Learning Tools As schools and teachers continue to adopt a growing number of technology tools and solutions, it’s important to think about new trends in education and how students learn.
Advancing Learning Environments
Mediaplanet spoke with education technology expert Keith Krueger of CoSN about the future of classrooms everywhere.
In your opinion, how has the rapid growth of technology in the education system improved learning environments?
Technology, specifically robust internet and wide access to computing devices, has changed the mindset of education from one of overcoming scarcity of knowledge to one of abundance of information. Knowledge is now less about finding information and more about transforming information into knowledge. Classrooms are no longer limited by the knowledge of the teacher, the textbook and the decade-old copy of the encyclopedia. With technology, we have the ability to link students to the world — and with a great teacher, learning is limitless.
How do you see learning environments changing five to ten years down the road?
The core promise of technology is the possibility of a more personalized learning environment. That will enable a student to progress at their pace, and go to deeper learning based on their interests and passions. We will find a way to use data to inform instruction, not simply for high stakes testing. I envision an engaging learning environment both at school and outside which creates lifelong learners.
We live in an era where technology itself often precedes the practical application of technology solutions to teaching, learning and creative inquiry challenges. In order to use new tech tools in meaningful and engaging ways for education, it's important to understand the trends driving technology adoption in the K-12 environment. According to a panel of 59 experts across 18 countries for the latest K-12 edition of the NMC/CoSN Horizon Report, the key trends accelerating technology adoption are as follows:
1. Coding as a literacy
The digital economy of the future will be driven by those who have programming skills and an understanding of how computers work.
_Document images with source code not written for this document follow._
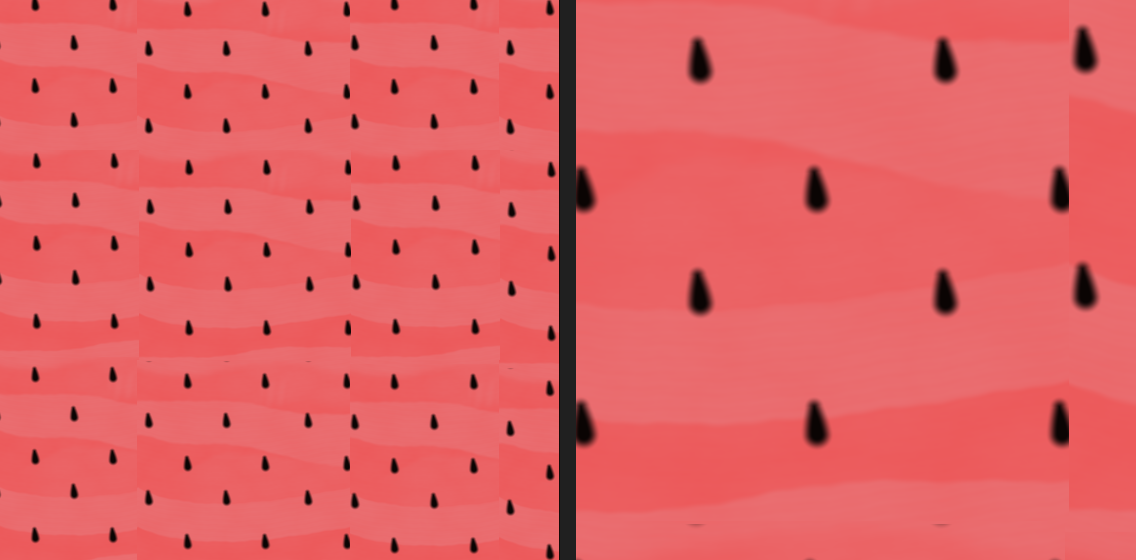
Left, the full canvas; right, a detail of the centre.
Write a WebGL 2 fragment shader that draws this pattern.

```glsl
#version 300 es
precision highp float;
// Watermelon flesh: black seeds on wavy coral washes, in shifted tiles with visible seams.

uniform vec2 u_resolution;
out vec4 fragColor;

vec2 hash2(vec2 p) {
    return fract(sin(vec2(dot(p, vec2(127.1, 311.7)), dot(p, vec2(269.5, 183.3)))) * 437.585);
}

// Cellular noise: distance to the nearest scattered point
float cellular(vec2 p) {
    vec2 cell = floor(p);
    float nearest = 2.0;
    for (int y = -1; y <= 1; y++) {
        for (int x = -1; x <= 1; x++) {
            vec2 neighbour = cell + vec2(x, y);
            nearest = min(nearest, length(neighbour + hash2(neighbour) - p));
        }
    }
    return nearest;
}

// Approximate distance to an egg-sided drop, leaning left (y points down)
float seedDistance(vec2 p) {
    vec2 base = vec2(0.3, 4.6), axis = vec2(-1.3, -12.6);
    float h = clamp(dot(p - base, axis) / dot(axis, axis), 0.0, 1.0);
    return length(p - base - axis * h) - mix(4.8, 2.1, h * sqrt(h));
}

// Nearest seed in the staggered rows of one tile
float seedField(vec2 q) {
    float rowY[6] = float[6](-37.0, 0.0, 54.0, 113.0, 160.0, 220.0);
    float x = (q.x - 204.0 - 5.5 * step(392.0, q.x)) / 53.3;
    float d = 100.0;
    for (int i = 0; i < 6; i++) {
        float stagger = float(i % 2);
        float column = stagger + 2.0 * floor((x - stagger) * 0.5 + 0.5);
        d = min(d, seedDistance(vec2((x - column) * 53.3, q.y - rowY[i])));
    }
    return d;
}

float band(float y, float top, float bottom, float soft) {
    return smoothstep(-soft, soft, y - top) * smoothstep(-soft, soft, bottom - y);
}

// Painted flesh: 0 is deep coral, 1 is pale pink
float washTone(vec2 q, float soft) {
    float t = q.x - 190.0;
    float arch = sin(3.1416 * pow(clamp(t / 290.0, 0.0, 1.0), 0.75));
    float y = q.y + 0.5 * sin(t * 0.13) + 0.25 * sin(t * 0.37 + 1.0);

    // Pale wavy bands
    float pale = band(y, 27.0 + 18.0 * smoothstep(120.0, 240.0, t),
        74.0 + 12.0 * smoothstep(0.0, 60.0, t) + 30.0 * smoothstep(110.0, 280.0, t), soft + 0.8);
    pale = max(pale, band(y, 146.0 + 22.0 * arch, 200.0 + 20.0 * arch, soft));
    pale = max(pale, smoothstep(-soft, soft, y - 260.0 + 14.0 * smoothstep(90.0, 200.0, t)));
    pale = max(pale, 1.0 - smoothstep(-25.0, -9.0, y - 9.0 * sin(t * 0.025)));

    // Thin glazes and blotches over the deep parts
    float blotch = 1.0 - smoothstep(0.15, 0.85, cellular(q / vec2(52.0, 34.0)));
    float glaze = 0.02 + 0.2 * blotch;
    float hill = 128.0 - 30.0 * smoothstep(20.0, 120.0, t) + 0.1 * abs(t - 130.0);
    glaze += 0.3 * band(y, hill, 172.0, 5.0) * smoothstep(25.0, 75.0, t);
    glaze += 0.4 * smoothstep(70.0, 190.0, t) * (1.0 - smoothstep(15.0, 45.0, y));
    glaze += 0.2 * band(t, 168.0, 206.0, 4.0) * band(y, -2.0, 34.0, 6.0)
        * (0.5 + 0.5 * sin(t * 0.42 + 0.06 * y));

    // Dry brush strokes running along the bands
    float flow = y - 18.0 * arch;
    float stroke = sin(flow * 0.83 + 1.7 * sin(t * 0.031)) + 0.7 * sin(flow * 1.9 + t * 0.04);
    float paleTone = 0.84 + 0.18 * blotch + 0.035 * stroke;
    return mix(glaze + 0.015 * stroke, paleTone, pale);
}

void main() {
    // Canvas spans 768 design units, y pointing down
    vec2 uv = gl_FragCoord.xy / u_resolution;
    vec2 p = 768.0 * vec2(uv.x, 1.0 - uv.y);
    float pixel = 768.0 / min(u_resolution.x, u_resolution.y);

    // Unequal tile columns and rows; the middle row slips right
    float slip = 2.0 * step(206.0, p.y) * step(p.y, 494.0);
    float x = p.x - slip;
    int col = int(step(188.0, x) + step(479.5, x) + step(684.0, x));
    int row = int(step(206.0, p.y) + step(min(489.0 + 5.0 * float(col), 499.0), p.y));

    // Position inside the tile, with y measured from its first seed row
    vec4 firstSeed = row == 0 ? vec4(5, 13, 4, 11)
        : row == 1 ? vec4(221, 230, 224, 233) : vec4(514, 523, 524, 533);
    float left = vec4(0.0, 188.0, 479.5, 684.0)[col];
    float localLeft = vec4(209.0, 188.0, 197.0, 188.5)[col];
    float stretch = col < 2 ? 1.0 : 1.02;
    vec2 q = vec2(localLeft + (x - left) / stretch, (p.y - firstSeed[col]) / stretch);

    // Flesh with fine mottling
    float tone = washTone(q, max(1.8, pixel));
    tone += 0.08 * (cellular(q / vec2(9.0, 5.0)) - 0.5);
    vec3 color = mix(vec3(0.926, 0.352, 0.357), vec3(0.918, 0.424, 0.434), tone);

    // Seeds with soft inked edges; only a faint sliver survives at the tile top
    float edge = max(2.9, 0.75 * pixel);
    float ink = 1.0 - smoothstep(-edge, edge, seedField(q));
    ink *= step(-27.5, q.y) * (1.0 - 0.5 * step(q.y, -22.0));
    color = mix(color, vec3(0.04, 0.015, 0.012), ink);

    // Dark right margin
    color = mix(color, vec3(0.05, 0.02, 0.01), smoothstep(-0.5, 0.5, (p.x - 766.8) / pixel));
    fragColor = vec4(color, 1.0);
}
```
It is becoming more important for students to interact with technology and to have the ability to control the devices, programs and applications they interact with.
2. Supporting students as creators
Learners are beginning to explore subjects through active creation instead of by passive consumption of content. Makerspaces, fabrication laboratories, media centers, intuitive creative suites of desktop programs, and apps provide hands-on opportunities for students to boldly channel their creativity into inventions, solutions and expressions.
3. Collaborative learning
Collaborative learning models are proving to be increasingly successful at engaging students. Collaboration mirrors the way humans solve problems, and technology tools help students (and faculty) connect with one another. Synchronous and asynchronous workspaces built into tools like Google Apps for Education and Microsoft Classroom remove time, space and demographic barriers among learners.
4. Deeper learning approaches
For students to remain motivated, they need to have sense of how their knowledge and skills will have an impact. Social media platforms like Twitter, WeChat and Snapchat keep students connected to one another and to local and global issues. When folded into pedagogy and combined with content creation tools like YouTube and WeVideo, these same outlets can be used to actively contribute insight or solutions in meaningful ways.
5. Rethinking how schools work
Adaptive learning tools and open educational resources are, respectively, personalizing and democratizing how students learn. Combine these with a mobile technology like a network-connected smartphone or a tablet, and students have a powerful any-time, any-way, any-place learning environment.
6. Redesigning learning spaces
Flexible learning spaces allow for students to group and regroup as is appropriate for a lesson. Network-enabled classrooms allow students to connect and collaborate in familiar mobile-first and social modalities that are part of their daily digital habits outside of the classroom.